Care has to normally be taken so that the side walls 40 of the liner 14 are in registration with the sides of the central portion 26 defined by the first fold lines 24. FIG. 2A illustrates a misalignment of the liner 14 on the blank 12 with the distance marked "misalignment" being the space between the side walls 40 and the first fold line 24. Thus, fold lines (not shown) in the liner 14 would not be in registration with respective fold lines (also not shown) on the blank 12, resulting in uneven folding with a possible buckling in the finished product of the liner 14 on the blank 12.
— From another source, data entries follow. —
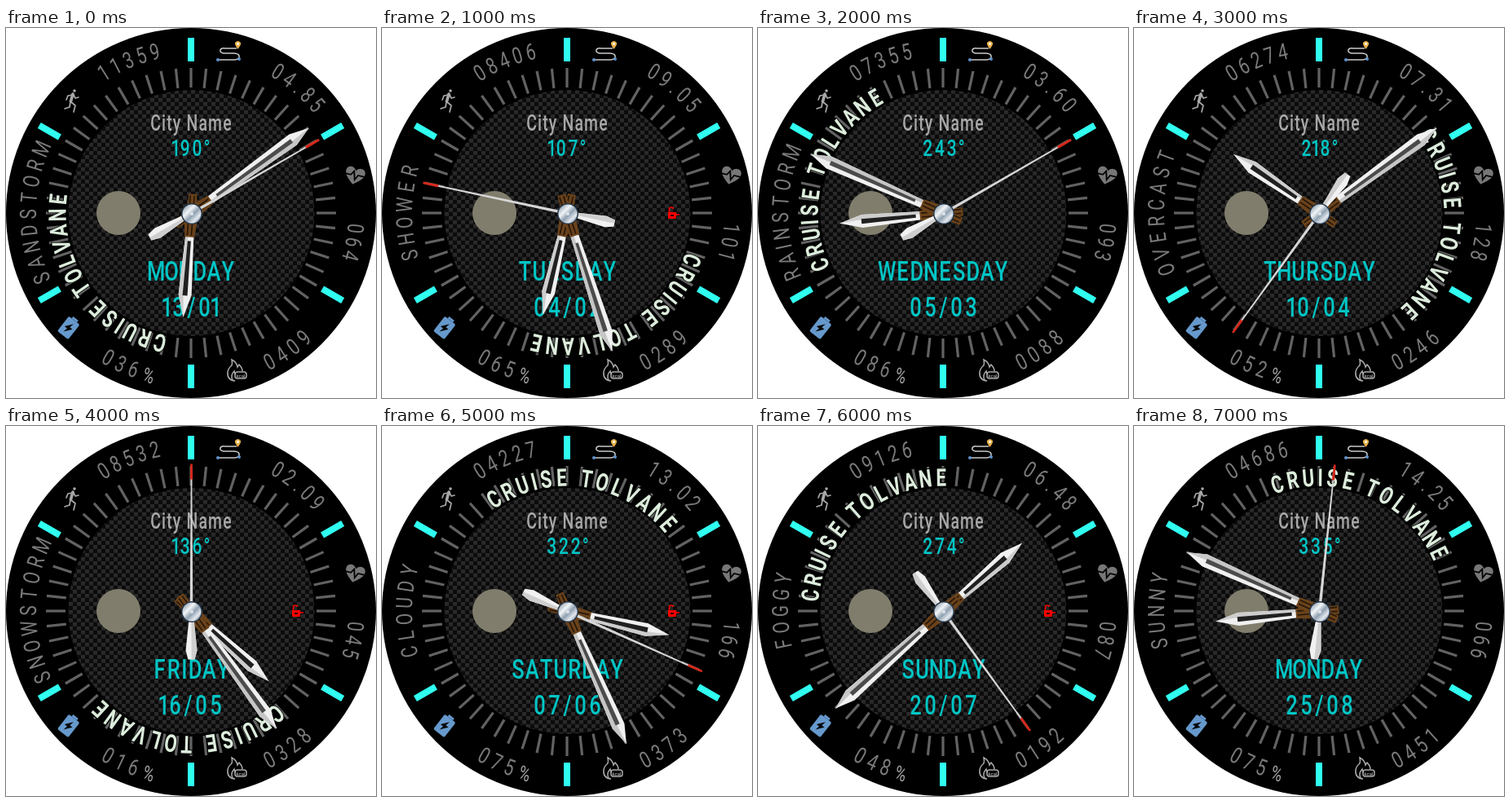
An HTML page for the animation above (8000 ms loop, 454 by 454 pixels).

```html
<!DOCTYPE html>
<html lang="en">
<head>
<meta charset="utf-8">
<title>Watch face</title>
<style>
  html, body { margin: 0; width: 100%; height: 100%; overflow: hidden; background: #fff; }
  svg { display: block; width: 454px; height: 454px; }
  text { font-family: Roboto, "Liberation Sans", sans-serif; text-anchor: middle; }
</style>
</head>
<body>
<svg viewBox="0 0 454 454" xmlns="http://www.w3.org/2000/svg">
  <defs>
    <pattern id="weave" width="10" height="10" patternUnits="userSpaceOnUse" x="2" y="1">
      <rect width="10" height="10" fill="#0b0b0b"/>
      <path d="M0 0h5v5h-5zM5 5h5v5h-5z" fill="#2b2a2b"/>
      <path d="M0 3.5h5v1.5h-5zM5 8.5h5v1.5h-5z" fill="#222"/>
    </pattern>
    <linearGradient id="steel" x1="0" y1="0" x2="1" y2="1">
      <stop offset="0" stop-color="#6f8596"/>
      <stop offset=".35" stop-color="#f2f5f8"/>
      <stop offset=".55" stop-color="#8fa0b0"/>
      <stop offset=".75" stop-color="#e3e8ee"/>
      <stop offset="1" stop-color="#4c637a"/>
    </linearGradient>
    <g id="hub">
      <circle r="13" fill="#26384a"/>
      <circle r="11.5" fill="url(#steel)"/>
      <circle r="2" fill="#dfe5ec"/>
    </g>
    <g id="grip">
      <path d="M-5 24L-6 4H6L5 24zM-8 -9L-6 -29H6L8 -9z" fill="#6a421a"/>
      <path d="M-2 -10V-27M3 -10V-27M-2 8V22M3 8V22" stroke="#24160a" stroke-width="1.6"/>
    </g>
    <g id="hour">
      <path d="M-5 -26L-8 -100L0 -128L8 -100L5 -26z" fill="#f0f0f0"/>
      <path d="M0 -128L8 -100L5 -26H2V-100z" fill="#cdcdcd"/>
      <path d="M-2 -34L-3 -101H3L2 -34z" fill="#202020"/>
      <use href="#grip"/>
    </g>
    <g id="minute">
      <path d="M-5 -27L-8 -154L0 -178L8 -154L5 -27z" fill="#f0f0f0"/>
      <path d="M0 -178L8 -154L5 -27H1V-154z" fill="#c6c6c6"/>
      <path d="M-1.5 -38L-2.5 -152H3L2 -38z" fill="#4b4b4b"/>
      <use href="#grip"/>
    </g>
    <g id="second">
      <path d="M-2.5 5L-7 48L-4 59H4L7 48L2.5 5z" fill="#f1f1f1"/>
      <path d="M0 5V59H4L7 48L2.5 5z" fill="#cfcfcf"/>
      <path d="M-1.8 0L-.8 -164H.8L1.8 0z" fill="#d6d6d6"/>
      <path d="M-1.6 -162L-1.3 -181H1.3L1.6 -162z" fill="#d6281a"/>
    </g>
  </defs>

  <circle cx="227" cy="227" r="227"/>
  <circle cx="227.5" cy="227" r="151" fill="url(#weave)"/>
  <g id="ticks"></g>

  <!-- runner -->
  <g fill="none" stroke="#a9a9a9" stroke-width="2" stroke-linecap="round" stroke-linejoin="round">
    <circle cx="84" cy="77" r="1.8" fill="#a9a9a9" stroke="none"/>
    <path d="M82 81L79.500 90" stroke-width="3.600"/>
    <path d="M82 82L76 83L74 88M83 82L85 86L89 85M80 91L85 95L83 103M79 91L78 97L72 99" stroke-width="1.700"/>
  </g>
  <!-- route -->
  <g fill="none" stroke="#c8c8c8" stroke-width="1.600">
    <path d="M261 39H281Q287 38 286 34Q285 31 279 31H267Q262 30 263 27Q264 24 269 25H283"/>
    <circle cx="260" cy="39" r="2" fill="#5f93cc" stroke="none"/>
    <circle cx="286" cy="38" r="2" fill="#5f93cc" stroke="none"/>
    <path d="M284.500 26Q280 20 281 18Q284.500 14 288 18Q289 20 284.500 26z" fill="#e6b24a" stroke="none"/>
    <circle cx="284.500" cy="19.500" r="1.400" fill="#fff" stroke="none"/>
  </g>
  <!-- heart -->
  <g transform="translate(428 181) rotate(14)">
    <path d="M0 11C-5 7 -12 2 -12 -4C-12 -11 -3 -12 0 -6C3 -12 12 -11 12 -4C12 2 5 7 0 11z" fill="#777"/>
    <path d="M-12 0H-5L-2 -5L1 5L4 -1H12" fill="none" stroke="#000" stroke-width="1.800"/>
  </g>
  <!-- battery -->
  <g transform="translate(77 367.500) rotate(38)">
    <rect x="-8.500" y="-11" width="17" height="23" rx="2" fill="#6699cc"/>
    <rect x="-4" y="-14" width="8" height="3" fill="#6699cc"/>
    <path d="M2 -7L-5 2H-1L-2 8L5 -1H1z" fill="#080808"/>
  </g>
  <!-- flame -->
  <g fill="none" stroke="#aaa" stroke-width="1.500">
    <path d="M281 433Q271 432 272 422Q273 417 277 414Q278 411 277 407Q283 410 284 416L286 413Q290 417 290 421"/>
    <path d="M278 432Q275 426 280 421Q280 424 282 425"/>
    <rect x="281" y="422" width="14" height="8" rx="3"/>
  </g>
  <text x="288" y="428.500" font-size="6" fill="#ccc">kcal</text>

  <circle cx="138" cy="227" r="27" fill="#817d6c"/>
  <text transform="translate(227.500 125.500) scale(.72 1)" font-size="27" font-weight="500" letter-spacing="1.600" fill="#a8a8a8">City Name</text>

  <g id="lock">
    <rect x="351" y="226" width="10" height="8" fill="#f00"/>
    <path d="M352.500 226V222Q352.500 220 355 220T357.500 222" fill="none" stroke="#f00" stroke-width="1.600"/>
    <path d="M361 229H365" stroke="#f00" stroke-width="1.500"/>
    <path d="M354 230H358" stroke="#300" stroke-width="2"/>
  </g>
  <g id="info"></g>
  <use id="h" href="#hour"/>
  <use id="m" href="#minute"/>
  <use id="s" href="#second"/>
  <use href="#hub" transform="translate(228 228)"/>
</svg>
<script>
const $ = id => document.getElementById(id);
const C = 227, GRAY = '#7b7b7b', CYAN = '#00c5c5';

const make = (day, date, city, steps, km, pulse, kcal, power, sky, time, arc, lock) =>
  ({ day, date, city, steps, km, pulse, kcal, power, sky, time, arc, lock });

// time: hour, minute, second; arc: middle angle of the sliding label
const views = [
  make('MONDAY', '13/01', '190°', '11359', '04.85', '064', '0409', '036', 'SANDSTORM', [6, 9, 10], 234.7, false),
  make('TUESDAY', '04/02', '107°', '08406', '09.05', '101', '0289', '065', 'SHOWER', [6, 27, 47], 152, true),
  make('WEDNESDAY', '05/03', '243°', '07355', '03.60', '093', '0088', '086', 'RAINSTORM', [8, 49, 10], 288.4, false),
  make('THURSDAY', '10/04', '218°', '06274', '07.31', '128', '0246', '052', 'OVERCAST', [10, 9, 36], 96, false),
  make('FRIDAY', '16/05', '136°', '08532', '02.09', '045', '0328', '016', 'SNOWSTORM', [4, 24, 0], 181.5, true),
  make('SATURDAY', '07/06', '322°', '04227', '13.02', '166', '0373', '075', 'CLOUDY', [3, 26, 19], 8.1, true),
  make('SUNDAY', '20/07', '274°', '09126', '06.48', '087', '0192', '048', 'FOGGY', [1, 38, 24], 318, true),
  make('MONDAY', '25/08', '335°', '04686', '14.25', '066', '0451', '075', 'SUNNY', [8, 49, 1], 23, false)
];

// Places characters side by side; gives the centre of each, balanced about zero
function centres(str, width) {
  let end = 0;
  const mids = [...str].map(c => { const w = width(c); end += w; return end - w / 2; });
  return mids.map(x => x - end / 2);
}

const pitch = c => ({ I: 9, M: 20.5, W: 21, 1: 10, '/': 14, '°': 11 })[c] || (c < 'A' ? 18 : 17.3);
const digitStep = c => c === '.' ? 3.5 : 4.8;
const skyStep = c => ({ I: 3.3, M: 6.5, W: 6.8 })[c] || 5.8;
const labelStep = c => ({ I: 3.6, ' ': 4 })[c] || 6.8;

function line(str, base, size) {
  const k = .75, xs = centres(str, c => pitch(c) * size / 34 / k);
  return `<text transform="translate(227.5 ${base}) scale(${k} 1)" x="${xs.join(' ')}"
    font-size="${size}" font-weight="500" fill="${CYAN}">${str}</text>`;
}

// Text on a circle; inward text reads the right way up along the bottom
function ring(str, mid, r, size, step, { inward = false, attr = `fill="${GRAY}"` } = {}) {
  const xs = centres(str, step);
  return [...str].map((c, i) => {
    const a = mid + (inward ? -xs[i] : xs[i]), t = a * Math.PI / 180;
    const x = C + r * Math.sin(t), y = C - r * Math.cos(t);
    return `<text transform="translate(${x} ${y}) rotate(${inward ? a + 180 : a}) scale(.75 1)"
      y="${size * .355}" font-size="${size}" ${attr}>${c}</text>`;
  }).join('');
}

function turn(id, deg) {
  $(id).setAttribute('transform', `translate(227.5 227.5) rotate(${deg})`);
}

function show(v) {
  const [h, m, s] = v.time;
  const bold = 'font-weight="700" fill="#dcecdc" stroke="#000" stroke-width="2" paint-order="stroke"';
  $('info').innerHTML =
    ring('CRUISE TOLVANE', v.arc, 164, 30, labelStep, { attr: bold }) +
    ring(v.steps, -22.3, 203, 28, digitStep) +
    ring(v.km, 40.5, 204, 28, digitStep) +
    ring(v.pulse, 100.2, 203, 28, digitStep) +
    ring(v.kcal, 145, 206, 28, digitStep, { inward: true }) +
    ring(v.power, 205, 204, 28, digitStep, { inward: true }) +
    ring('%', 194.6, 206, 25, digitStep, { inward: true, attr: 'fill="#a8a8a8"' }) +
    ring(v.sky, 270, 200, 28, skyStep) +
    line(v.city, 157, 28) + line(v.day, 310, 34) + line(v.date, 354, 34);
  $('lock').style.display = v.lock ? '' : 'none';
  turn('h', h * 30 + m / 2);
  turn('m', m * 6);
  turn('s', s * 6);
}

let ticks = '';
for (let a = 0; a < 360; a += 6) {
  const bar = (x, y, w, h, fill) =>
    `<rect x="${x}" y="${y}" width="${w}" height="${h}" fill="${fill}" transform="rotate(${a} ${C} ${C})"/>`;
  ticks += bar(225.4, 49, 3.2, 24, '#626262');
  if (a % 60 === 0) ticks += bar(223, 12, 8, 29, '#30fff0');
}
$('ticks').innerHTML = ticks;

let shown = -1;
const start = performance.now();
function frame() {
  const i = Math.floor(Math.max(0, performance.now() - start) % 8000 / 1000);
  if (i !== shown) show(views[shown = i]);
  requestAnimationFrame(frame);
}
frame();
</script>
</body>
</html>
```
The fold lines 24, 28 and the outer edge panels 32 provide an automatic means for centering the liner 14 onto the blank 12. As seen in FIGS. 1 and 2B, the outer edge panels 32 are first bent upwardly 90° about first fold line 24 at the folding station C. During that process, any misalignment of the liner 14 in its position on blank 12 is automatically corrected. Thus, the misalignment in FIG. 2A is corrected by having the liner 14 be shifted to the right in the figure the distance of the misalignment with the liner 14 now captured between the upright outer edge panels 32. Also, while at the folding station C, the panels 32 are then folded downwardly 90° about the second fold lines 28 so that the inner surfaces of the panels 32 overlap a portion of the top surface 34 of the liner 14.
Referring again to FIG. 1, the laminated assembly 10 is then moved to station D where the assembly 10 is fed between opposed pressure rolls 44 for a predetermined glue cure time at a predetermined pressure to cement the liner 14 onto the blank 12. From station D, the assembly 10 can be moved to subsequent conventional container-erecting stations which may result in a container as shown in FIG. 4C.
FIGS. 3 and 4A and 4B depict another embodiment of the carton-forming process. The liner 114 is fed between an upper feed roller 46 and a lower glue roller 48 whereby glue 50 is applied to the bottom surface 136 of the liner 114. The liner 114 is then placed generally onto the central portion 126 of the blank 120 and glue 50 is applied to the outer edge panels 132. The panels 132 are then folded about fold lines 124, 128 onto the liner 114, as described above for the first embodiment. The assembly is then indexed into the compression section, as described above, to form the laminated product.